- They spam you with messages: Fake charities spam people with messages or links for donation. Legitimate charities do not do this, instead they usually have a webpage with clear information on how to donate and where.
Steps for protection
- Verify their “good works”: Don’t be swayed by responses such as “we take care of the needy” or “we support widows and orphans,” without actions these are empty words. Seek out concrete proof that the are actually involved in the work they claim with verifiable results. For instance, If they claim to take care of orphans, find out where their orphanage is, how long they’ve been involved in the work and the difference it has made in the lives of the children.
- Do some checks on their website: Scammers can clone a charity organization’s website and content. They then slightly alter the domain name (For example, www.nogofallmaga.org can be misspelled as www.nogofalmaga.org). How can you be vigilant and not fall for this? You can do so by using these online tools to check if a website is a clone and if the content of the website is used elsewhere; CopyScape, SiteLiner, PlagSpotter. You can also make use of reverse image search to check if images on the website are being used on other sites.
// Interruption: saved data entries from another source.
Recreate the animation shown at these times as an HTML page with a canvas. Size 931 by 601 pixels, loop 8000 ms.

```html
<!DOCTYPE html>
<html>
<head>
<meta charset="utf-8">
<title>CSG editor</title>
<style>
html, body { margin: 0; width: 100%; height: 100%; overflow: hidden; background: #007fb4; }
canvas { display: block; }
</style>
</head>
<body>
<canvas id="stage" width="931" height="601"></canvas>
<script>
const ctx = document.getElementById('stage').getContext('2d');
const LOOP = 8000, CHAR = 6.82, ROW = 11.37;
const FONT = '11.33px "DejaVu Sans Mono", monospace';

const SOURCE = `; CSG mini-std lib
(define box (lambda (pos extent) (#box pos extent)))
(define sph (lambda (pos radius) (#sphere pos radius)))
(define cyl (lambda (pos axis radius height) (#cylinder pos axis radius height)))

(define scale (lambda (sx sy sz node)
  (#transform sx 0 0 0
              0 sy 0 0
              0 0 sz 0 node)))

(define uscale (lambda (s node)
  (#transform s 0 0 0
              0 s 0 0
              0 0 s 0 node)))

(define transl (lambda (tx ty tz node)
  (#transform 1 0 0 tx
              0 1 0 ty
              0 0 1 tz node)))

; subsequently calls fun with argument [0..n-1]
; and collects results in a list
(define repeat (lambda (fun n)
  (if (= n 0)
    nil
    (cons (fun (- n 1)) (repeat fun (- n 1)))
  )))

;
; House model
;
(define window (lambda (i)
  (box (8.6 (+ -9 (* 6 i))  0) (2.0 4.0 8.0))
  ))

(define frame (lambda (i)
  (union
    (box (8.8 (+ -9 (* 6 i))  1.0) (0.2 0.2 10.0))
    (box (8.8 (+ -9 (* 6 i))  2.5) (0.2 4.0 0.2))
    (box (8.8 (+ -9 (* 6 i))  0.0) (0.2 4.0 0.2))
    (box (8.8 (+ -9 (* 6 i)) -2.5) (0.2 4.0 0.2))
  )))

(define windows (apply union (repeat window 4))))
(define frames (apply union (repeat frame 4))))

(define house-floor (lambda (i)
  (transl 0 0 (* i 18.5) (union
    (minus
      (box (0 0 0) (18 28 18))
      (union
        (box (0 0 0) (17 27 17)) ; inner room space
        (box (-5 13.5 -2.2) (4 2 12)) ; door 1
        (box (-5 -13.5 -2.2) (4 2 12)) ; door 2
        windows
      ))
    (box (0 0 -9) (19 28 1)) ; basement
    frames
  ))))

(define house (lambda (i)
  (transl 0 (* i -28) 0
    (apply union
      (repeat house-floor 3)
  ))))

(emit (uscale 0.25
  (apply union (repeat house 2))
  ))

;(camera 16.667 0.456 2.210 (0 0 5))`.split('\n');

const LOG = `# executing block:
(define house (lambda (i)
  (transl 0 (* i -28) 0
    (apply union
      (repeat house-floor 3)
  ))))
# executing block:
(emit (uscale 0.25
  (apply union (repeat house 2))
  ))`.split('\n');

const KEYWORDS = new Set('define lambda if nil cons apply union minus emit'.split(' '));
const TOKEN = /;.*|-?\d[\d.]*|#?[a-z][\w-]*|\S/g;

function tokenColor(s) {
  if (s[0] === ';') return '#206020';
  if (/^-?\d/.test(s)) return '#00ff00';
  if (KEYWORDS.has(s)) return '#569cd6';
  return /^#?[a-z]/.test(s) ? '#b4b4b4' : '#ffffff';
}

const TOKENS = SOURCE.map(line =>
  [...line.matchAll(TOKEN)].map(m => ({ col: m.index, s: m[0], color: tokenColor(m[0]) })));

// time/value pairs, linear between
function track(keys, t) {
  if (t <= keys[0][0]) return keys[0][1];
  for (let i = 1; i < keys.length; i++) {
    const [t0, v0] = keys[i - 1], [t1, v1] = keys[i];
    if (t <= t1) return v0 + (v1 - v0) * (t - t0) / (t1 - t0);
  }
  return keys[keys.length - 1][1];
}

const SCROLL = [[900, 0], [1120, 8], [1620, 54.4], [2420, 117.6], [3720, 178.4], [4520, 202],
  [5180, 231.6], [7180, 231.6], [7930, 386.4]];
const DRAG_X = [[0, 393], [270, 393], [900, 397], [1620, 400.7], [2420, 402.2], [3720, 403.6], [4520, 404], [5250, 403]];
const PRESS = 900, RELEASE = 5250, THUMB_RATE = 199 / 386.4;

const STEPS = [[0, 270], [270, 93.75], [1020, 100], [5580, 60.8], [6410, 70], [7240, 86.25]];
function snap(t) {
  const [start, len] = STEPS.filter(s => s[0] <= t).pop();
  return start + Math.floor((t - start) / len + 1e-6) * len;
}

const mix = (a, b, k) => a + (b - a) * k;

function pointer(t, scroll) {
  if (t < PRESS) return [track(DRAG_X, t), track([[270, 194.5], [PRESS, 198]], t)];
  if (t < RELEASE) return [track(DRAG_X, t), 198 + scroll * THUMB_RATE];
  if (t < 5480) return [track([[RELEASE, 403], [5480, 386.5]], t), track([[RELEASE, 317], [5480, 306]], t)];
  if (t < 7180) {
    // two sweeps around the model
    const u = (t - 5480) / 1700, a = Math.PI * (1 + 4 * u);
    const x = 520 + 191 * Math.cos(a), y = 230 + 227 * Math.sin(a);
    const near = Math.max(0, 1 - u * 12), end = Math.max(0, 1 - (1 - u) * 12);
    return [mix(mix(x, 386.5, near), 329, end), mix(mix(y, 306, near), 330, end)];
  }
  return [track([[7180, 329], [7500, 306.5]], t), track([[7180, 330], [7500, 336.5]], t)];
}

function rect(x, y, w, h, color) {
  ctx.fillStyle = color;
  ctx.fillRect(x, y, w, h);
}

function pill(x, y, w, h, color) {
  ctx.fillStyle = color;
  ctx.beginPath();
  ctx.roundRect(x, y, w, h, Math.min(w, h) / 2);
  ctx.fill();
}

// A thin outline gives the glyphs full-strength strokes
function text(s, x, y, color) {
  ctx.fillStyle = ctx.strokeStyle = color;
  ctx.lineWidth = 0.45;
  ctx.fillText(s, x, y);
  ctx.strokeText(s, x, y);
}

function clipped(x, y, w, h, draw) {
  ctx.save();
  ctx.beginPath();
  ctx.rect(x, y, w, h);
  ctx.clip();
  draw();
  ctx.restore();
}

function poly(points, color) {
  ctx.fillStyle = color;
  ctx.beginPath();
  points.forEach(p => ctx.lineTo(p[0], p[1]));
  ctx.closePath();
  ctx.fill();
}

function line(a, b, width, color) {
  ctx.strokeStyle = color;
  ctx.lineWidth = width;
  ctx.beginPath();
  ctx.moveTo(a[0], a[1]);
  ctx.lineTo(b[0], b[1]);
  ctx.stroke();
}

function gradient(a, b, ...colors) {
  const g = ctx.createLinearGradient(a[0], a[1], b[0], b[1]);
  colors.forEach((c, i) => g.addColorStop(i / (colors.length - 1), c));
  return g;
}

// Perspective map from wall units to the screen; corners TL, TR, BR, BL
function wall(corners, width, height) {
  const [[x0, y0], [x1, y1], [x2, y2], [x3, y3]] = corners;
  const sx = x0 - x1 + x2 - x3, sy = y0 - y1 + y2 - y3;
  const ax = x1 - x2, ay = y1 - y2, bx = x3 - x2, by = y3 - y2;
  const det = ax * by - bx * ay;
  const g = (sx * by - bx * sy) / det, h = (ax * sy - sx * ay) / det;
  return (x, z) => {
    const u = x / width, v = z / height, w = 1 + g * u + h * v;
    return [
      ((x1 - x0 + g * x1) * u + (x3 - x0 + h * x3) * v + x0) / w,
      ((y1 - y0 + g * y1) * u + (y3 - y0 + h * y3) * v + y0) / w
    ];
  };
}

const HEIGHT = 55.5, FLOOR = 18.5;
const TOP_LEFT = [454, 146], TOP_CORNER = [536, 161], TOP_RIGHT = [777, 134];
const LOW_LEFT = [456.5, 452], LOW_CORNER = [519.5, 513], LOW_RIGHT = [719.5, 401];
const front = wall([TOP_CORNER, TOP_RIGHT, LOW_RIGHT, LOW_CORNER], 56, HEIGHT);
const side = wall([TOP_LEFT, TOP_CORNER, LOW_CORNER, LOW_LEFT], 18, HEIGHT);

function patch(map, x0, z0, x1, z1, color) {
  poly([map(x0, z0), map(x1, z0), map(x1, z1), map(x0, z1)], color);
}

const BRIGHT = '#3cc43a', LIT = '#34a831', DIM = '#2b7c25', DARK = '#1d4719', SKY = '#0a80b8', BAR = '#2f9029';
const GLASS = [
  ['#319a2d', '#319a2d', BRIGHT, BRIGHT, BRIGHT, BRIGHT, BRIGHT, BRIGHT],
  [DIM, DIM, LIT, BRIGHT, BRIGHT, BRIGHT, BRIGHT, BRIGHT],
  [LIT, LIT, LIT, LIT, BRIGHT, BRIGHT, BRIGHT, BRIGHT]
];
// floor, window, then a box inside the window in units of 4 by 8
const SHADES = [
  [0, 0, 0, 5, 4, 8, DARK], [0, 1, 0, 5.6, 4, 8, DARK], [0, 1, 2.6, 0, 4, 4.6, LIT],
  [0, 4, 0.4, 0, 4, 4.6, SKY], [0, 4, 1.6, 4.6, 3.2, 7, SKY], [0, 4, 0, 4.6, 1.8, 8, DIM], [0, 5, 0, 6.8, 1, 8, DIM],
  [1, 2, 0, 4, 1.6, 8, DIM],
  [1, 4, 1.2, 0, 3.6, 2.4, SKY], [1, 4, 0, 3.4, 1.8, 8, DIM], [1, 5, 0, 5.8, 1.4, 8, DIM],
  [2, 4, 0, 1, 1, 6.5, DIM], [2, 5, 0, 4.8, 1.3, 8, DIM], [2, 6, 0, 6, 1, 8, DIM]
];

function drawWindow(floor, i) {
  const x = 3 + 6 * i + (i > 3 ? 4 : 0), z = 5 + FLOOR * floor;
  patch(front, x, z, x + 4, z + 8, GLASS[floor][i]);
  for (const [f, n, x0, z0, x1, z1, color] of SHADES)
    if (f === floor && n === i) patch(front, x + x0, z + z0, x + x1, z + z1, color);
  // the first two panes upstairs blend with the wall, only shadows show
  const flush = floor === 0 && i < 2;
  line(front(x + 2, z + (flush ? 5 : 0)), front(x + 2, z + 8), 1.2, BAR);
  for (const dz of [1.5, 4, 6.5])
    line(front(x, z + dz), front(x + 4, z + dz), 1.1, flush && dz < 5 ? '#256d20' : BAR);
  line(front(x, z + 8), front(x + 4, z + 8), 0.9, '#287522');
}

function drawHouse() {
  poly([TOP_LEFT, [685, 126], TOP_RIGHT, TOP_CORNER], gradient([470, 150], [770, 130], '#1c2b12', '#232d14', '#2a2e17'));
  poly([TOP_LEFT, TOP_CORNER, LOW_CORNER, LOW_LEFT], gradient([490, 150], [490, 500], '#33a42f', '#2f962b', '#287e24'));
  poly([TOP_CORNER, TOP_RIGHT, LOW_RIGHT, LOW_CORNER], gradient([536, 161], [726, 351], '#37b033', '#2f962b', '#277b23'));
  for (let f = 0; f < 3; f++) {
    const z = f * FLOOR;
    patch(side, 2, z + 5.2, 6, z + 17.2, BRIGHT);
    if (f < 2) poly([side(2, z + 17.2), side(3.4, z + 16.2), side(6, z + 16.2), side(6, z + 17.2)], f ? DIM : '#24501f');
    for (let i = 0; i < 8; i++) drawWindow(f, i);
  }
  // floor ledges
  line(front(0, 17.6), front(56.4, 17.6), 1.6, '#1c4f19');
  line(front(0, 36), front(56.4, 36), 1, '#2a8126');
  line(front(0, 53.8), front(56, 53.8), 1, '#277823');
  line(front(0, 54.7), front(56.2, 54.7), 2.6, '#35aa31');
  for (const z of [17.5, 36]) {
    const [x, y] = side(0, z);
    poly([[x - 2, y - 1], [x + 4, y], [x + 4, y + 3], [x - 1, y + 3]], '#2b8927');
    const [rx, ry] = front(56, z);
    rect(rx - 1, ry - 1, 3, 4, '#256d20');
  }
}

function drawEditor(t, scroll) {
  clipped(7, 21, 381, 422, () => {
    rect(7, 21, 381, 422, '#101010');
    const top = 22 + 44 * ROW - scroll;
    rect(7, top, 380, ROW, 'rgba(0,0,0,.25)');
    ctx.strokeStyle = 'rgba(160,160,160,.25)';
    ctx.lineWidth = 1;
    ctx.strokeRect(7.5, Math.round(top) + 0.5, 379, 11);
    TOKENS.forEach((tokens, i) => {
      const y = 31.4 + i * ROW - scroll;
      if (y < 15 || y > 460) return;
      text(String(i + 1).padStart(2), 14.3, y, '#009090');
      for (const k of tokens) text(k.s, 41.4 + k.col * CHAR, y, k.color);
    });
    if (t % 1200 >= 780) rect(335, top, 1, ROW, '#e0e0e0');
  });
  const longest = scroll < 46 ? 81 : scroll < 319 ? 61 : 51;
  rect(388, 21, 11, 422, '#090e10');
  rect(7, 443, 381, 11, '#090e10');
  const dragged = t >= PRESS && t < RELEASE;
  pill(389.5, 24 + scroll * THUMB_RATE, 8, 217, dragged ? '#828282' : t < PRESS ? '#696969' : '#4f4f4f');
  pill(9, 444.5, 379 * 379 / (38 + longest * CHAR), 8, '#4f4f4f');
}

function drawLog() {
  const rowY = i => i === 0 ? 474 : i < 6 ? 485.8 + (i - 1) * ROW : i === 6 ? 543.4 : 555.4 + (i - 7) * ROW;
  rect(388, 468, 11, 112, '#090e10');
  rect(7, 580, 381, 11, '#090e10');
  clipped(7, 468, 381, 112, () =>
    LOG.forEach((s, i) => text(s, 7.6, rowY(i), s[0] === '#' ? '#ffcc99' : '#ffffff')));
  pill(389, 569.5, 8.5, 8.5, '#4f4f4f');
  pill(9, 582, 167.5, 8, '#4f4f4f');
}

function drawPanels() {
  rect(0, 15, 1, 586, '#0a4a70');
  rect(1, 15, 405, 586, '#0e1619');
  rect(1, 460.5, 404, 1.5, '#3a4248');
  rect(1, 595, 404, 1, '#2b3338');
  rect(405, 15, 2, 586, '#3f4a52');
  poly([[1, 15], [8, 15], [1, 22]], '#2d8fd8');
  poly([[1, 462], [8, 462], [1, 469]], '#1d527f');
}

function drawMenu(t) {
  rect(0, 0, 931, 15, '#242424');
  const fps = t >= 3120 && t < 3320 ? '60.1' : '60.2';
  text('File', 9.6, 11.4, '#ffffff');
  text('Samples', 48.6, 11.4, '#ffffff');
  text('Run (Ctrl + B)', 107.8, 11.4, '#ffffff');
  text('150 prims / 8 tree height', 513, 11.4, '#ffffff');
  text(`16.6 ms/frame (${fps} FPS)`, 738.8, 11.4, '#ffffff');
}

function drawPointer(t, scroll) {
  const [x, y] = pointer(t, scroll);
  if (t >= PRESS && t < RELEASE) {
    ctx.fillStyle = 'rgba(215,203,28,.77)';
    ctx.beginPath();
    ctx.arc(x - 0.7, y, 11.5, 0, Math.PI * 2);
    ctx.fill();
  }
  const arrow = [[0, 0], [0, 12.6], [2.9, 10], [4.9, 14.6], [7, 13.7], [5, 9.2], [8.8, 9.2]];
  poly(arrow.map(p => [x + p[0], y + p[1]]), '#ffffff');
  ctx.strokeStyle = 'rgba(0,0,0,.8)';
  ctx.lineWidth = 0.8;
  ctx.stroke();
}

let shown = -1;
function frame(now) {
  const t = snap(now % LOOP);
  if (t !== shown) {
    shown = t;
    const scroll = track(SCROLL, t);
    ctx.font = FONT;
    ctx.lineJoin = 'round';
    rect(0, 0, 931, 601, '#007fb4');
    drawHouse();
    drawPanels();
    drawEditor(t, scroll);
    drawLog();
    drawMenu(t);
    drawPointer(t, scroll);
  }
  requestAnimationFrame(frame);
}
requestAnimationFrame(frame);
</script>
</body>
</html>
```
- Verify Crowdsourced or social media appeals: Before you give out money for a gofundme or social media appeal for assistance, make sure you can verify the situation is true or that you personally know the person soliciting for funds. If you can’t then you should consider not giving no matter how tragic the situation may be.
- Approach the charity yourself: Always approach the charity organizations you are willing to make a donation or offer support. Do not rely only on a phone number, contact or website address given by the person who first called, visited or emailed you because they could be impersonating a legitimate charity.
In conclusion, always do your due diligence, and do not let the antics of charity scammers dampen your drive for giving, for there is great value in helping others.
- Chibuike Gabriel Offor
- Awoyomi Muyiwa Anthony
- Emmanuel Beyoma